Most people have that one relative who—over years of handling secret family recipes, or just because they were born possessing the chops of a marquee chef—has inner-family cheerleading squads proclaiming them the best cook. And often, the cheerleaders aren’t wrong.
The problem is that making the leap from amateur to working pro is a daunting process to endure to the end. Some don’t even get that far, give up, and cite the uncertain steps ahead as the main factor derailing a delicious train before it even leaves the oven.
So Stock Pot Malden, a new culinary incubator that opened in early September, is here to help sweat the small stuff. Co-founder Emily Gouillart says the choice to plant roots in Malden came from the sheer spread of ethnic diversity there.
“It’s like a micro-United Nations,” she says. “Walking down the street you’ll hear Arabic, African, Ethiopian dialects, and so on. A lot of the women in these cultures are not entrepreneurs, but housewives with food that would make for amazing culinary projects. We want to grow culinary entrepreneurs and especially [empower] females, who are underrepresented in the industry.”
By giving access to a giant commercial kitchen, and other Stock Pot resources—be it the executive chef for recipe feedback, education on marketing, bookkeeping help, even explaining the difference between “hawkers” and “peddlers” as far as the exhaustive permitting process is concerned (something Gouillart, a former DC congressional wonk, is well-suited to help people demystify)—Stock Pot has already won fans, and amassed over a dozen projects. Some are existing businesses they provide support to, while many others are those just getting off the ground, like the new Vietnamese street-eats food truck Saigon Alley (see: sidebar). Promising ideas also become contenders for future investment, as the team becomes an equity shareholder of select projects, supporting them until ownership switches over after a new business (catering, food truck, packaged food) has been “incubated.”

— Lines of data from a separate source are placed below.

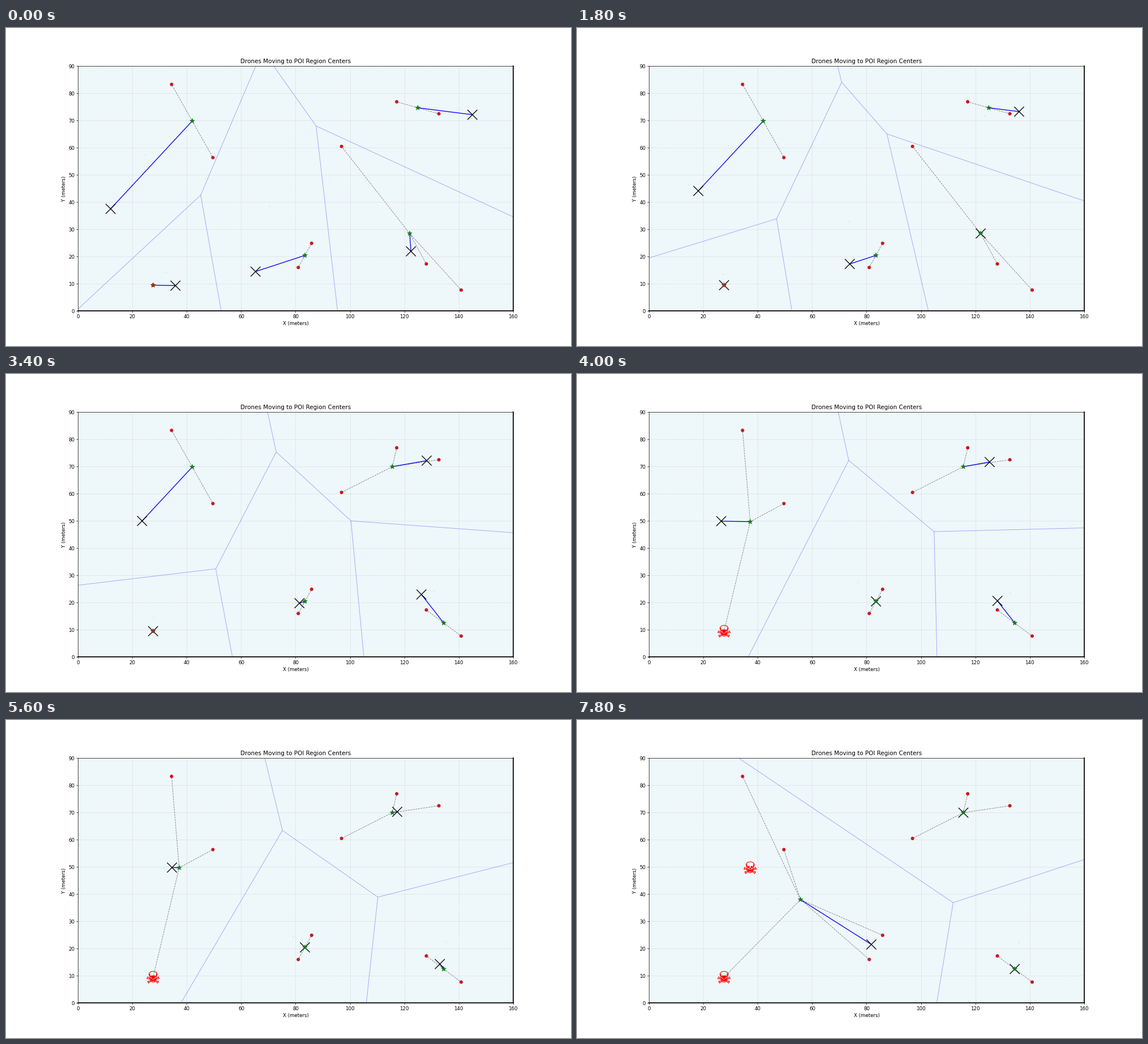
A matplotlib script for the animation above (8 s loop, 998 by 561 pixels).

```python
import matplotlib.pyplot as plt
import numpy as np
from matplotlib.animation import FuncAnimation
from matplotlib.collections import LineCollection

WIDTH, HEIGHT, DPI = 998, 561, 62.375
AREA_W, AREA_H = 160, 90
FRAMES, INTERVAL = 40, 200
SPEED = 1.0

POIS = np.array([
    (34.4, 83.3), (49.6, 56.4), (117.2, 76.9), (132.7, 72.5), (96.9, 60.5),
    (128.1, 17.3), (140.9, 7.7), (85.9, 24.9), (81.0, 16.0), (27.6, 9.5),
])
STARTS = np.array([
    (11.3, 36.83), (36.83, 9.32), (64.32, 14.19), (122.5, 20.95), (146.03, 72.03),
])
FAILURES = {18: 1, 38: 0}  # step -> drone that is lost


def clip_nearer(poly, site, other):
    """Keep the part of a polygon that is nearer to site than to other."""
    normal = other - site
    side = (poly - (site + other) / 2) @ normal
    kept = []
    for i in range(len(poly)):
        j = (i + 1) % len(poly)
        if side[i] <= 0:
            kept.append(poly[i])
        if side[i] * side[j] < 0:
            kept.append(poly[i] + (poly[j] - poly[i]) * side[i] / (side[i] - side[j]))
    return np.array(kept)


def centroid(poly):
    nxt = np.roll(poly, -1, axis=0)
    cross = poly[:, 0] * nxt[:, 1] - nxt[:, 0] * poly[:, 1]
    return ((poly + nxt) * cross[:, None]).sum(axis=0) / (3 * cross.sum())


def voronoi(sites):
    """Inner borders and centroids of the regions within the area."""
    area = np.array([(0, 0), (AREA_W, 0), (AREA_W, AREA_H), (0, AREA_H)], float)
    borders, centers = [], []
    for i, site in enumerate(sites):
        poly = area
        for j, other in enumerate(sites):
            if j != i:
                poly = clip_nearer(poly, site, other)
        centers.append(centroid(poly))
        for a, b in zip(poly, np.roll(poly, -1, axis=0)):
            x, y = mid = (a + b) / 2
            inside = 1e-6 < x < AREA_W - 1e-6 and 1e-6 < y < AREA_H - 1e-6
            nearest = np.argsort(np.hypot(*(sites - mid).T))[:2]
            if inside and i == nearest.min():
                borders.append((a, b))
    return borders, np.array(centers)


def simulate():
    pos = STARTS.copy()
    alive = list(range(len(pos)))
    lost, states = [], []
    for step in range(FRAMES):
        if step in FAILURES:
            drone = FAILURES[step]
            alive.remove(drone)
            lost.append(pos[drone].copy())
        sites = pos[alive]
        borders, centers = voronoi(sites)
        gaps = np.linalg.norm(POIS[:, None] - sites[None], axis=2)
        owner = gaps.argmin(axis=1)
        goals = np.array([POIS[owner == i].mean(axis=0) for i in range(len(sites))])
        delta = goals - sites
        dist = np.linalg.norm(delta, axis=1, keepdims=True)
        moved = np.where(dist <= SPEED, goals,
                         sites + SPEED * delta / np.maximum(dist, 1e-9))
        pos[alive] = moved
        states.append(dict(
            borders=borders, centers=centers, goals=goals, drones=moved,
            links=list(zip(goals[owner], POIS)),
            routes=list(zip(moved, goals)),
            lost=np.array(lost).reshape(-1, 2),
        ))
    return states


STATES = simulate()

# the small margin guards against losing a pixel to rounding
fig = plt.figure(figsize=((WIDTH + 1e-3) / DPI, (HEIGHT + 1e-3) / DPI), dpi=DPI)
ax = fig.add_axes([0.1275, 0.11, 0.77, 0.77])
ax.set_xlim(0, AREA_W)
ax.set_ylim(0, AREA_H)
ax.set_facecolor("#eef7fa")
ax.grid(True, linestyle=":", color="#b0b0b0", alpha=0.8)
ax.set_axisbelow(True)
ax.set_title("Drones Moving to POI Region Centers")
ax.set_xlabel("X (meters)", labelpad=3)
ax.set_ylabel("Y (meters)")
for name in ("right", "bottom"):
    ax.spines[name].set_linewidth(2)


def add_lines(**style):
    lines = LineCollection([], **style)
    ax.add_collection(lines, autolim=False)
    return lines


def add_marks(marker, size, color, zorder, edge=1.0):
    marks = ax.scatter([], [], marker=marker, color=color, linewidths=edge, zorder=zorder)
    # more than one size keeps the marks from snapping to whole pixels
    marks.set_sizes([size**2] * 2)
    return marks


lines = {
    "borders": add_lines(colors="blue", alpha=0.35, linewidths=1, zorder=2),
    "links": add_lines(colors="gray", linestyles="--", linewidths=1, zorder=3),
    "routes": add_lines(colors="#0000e6", linewidths=1.5, zorder=4),
}
marks = {
    "centers": add_marks("o", 1.2, "#d09a9a", 2.5, edge=0),
    "drones": add_marks("x", 20, "black", 5, edge=1.5),
    "goals": add_marks("*", 10, "#147a1e", 6),
    "lost": add_marks("$\u2620$", 26, "red", 8, edge=0.5),
}
add_marks("o", 6, "#c8191e", 7).set_offsets(POIS)


def update(frame):
    state = STATES[frame]
    for key, artist in lines.items():
        artist.set_segments(state[key])
    for key, artist in marks.items():
        artist.set_offsets(state[key])
    return [*lines.values(), *marks.values()]


anim = FuncAnimation(fig, update, frames=FRAMES, interval=INTERVAL,
                     repeat=True, repeat_delay=0, blit=False)
plt.show()
```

The whole endeavor is the brainchild of Gouillart and some retired finance types who for years wanted to form a company designed to achieve public and social missions through a for-profit business model. One focused on empowering small, multicultural, and female-owned businesses at the local level as an engine for economic growth.
“Let’s say you’re a Haitian immigrant woman in Boston with imperfect English, or an Afghan refugee with killer dumplings,” says Gouillart. “You have a hard time getting information or even learning what what kind of food business you want [to start]. We help anyone with talent, [as] you don’t have to be an immigrant or nervous woman to get confused by [local] regulatory systems.”
STOCK POT MALDEN. 342 PEARL ST., MALDEN. 781-605-1426.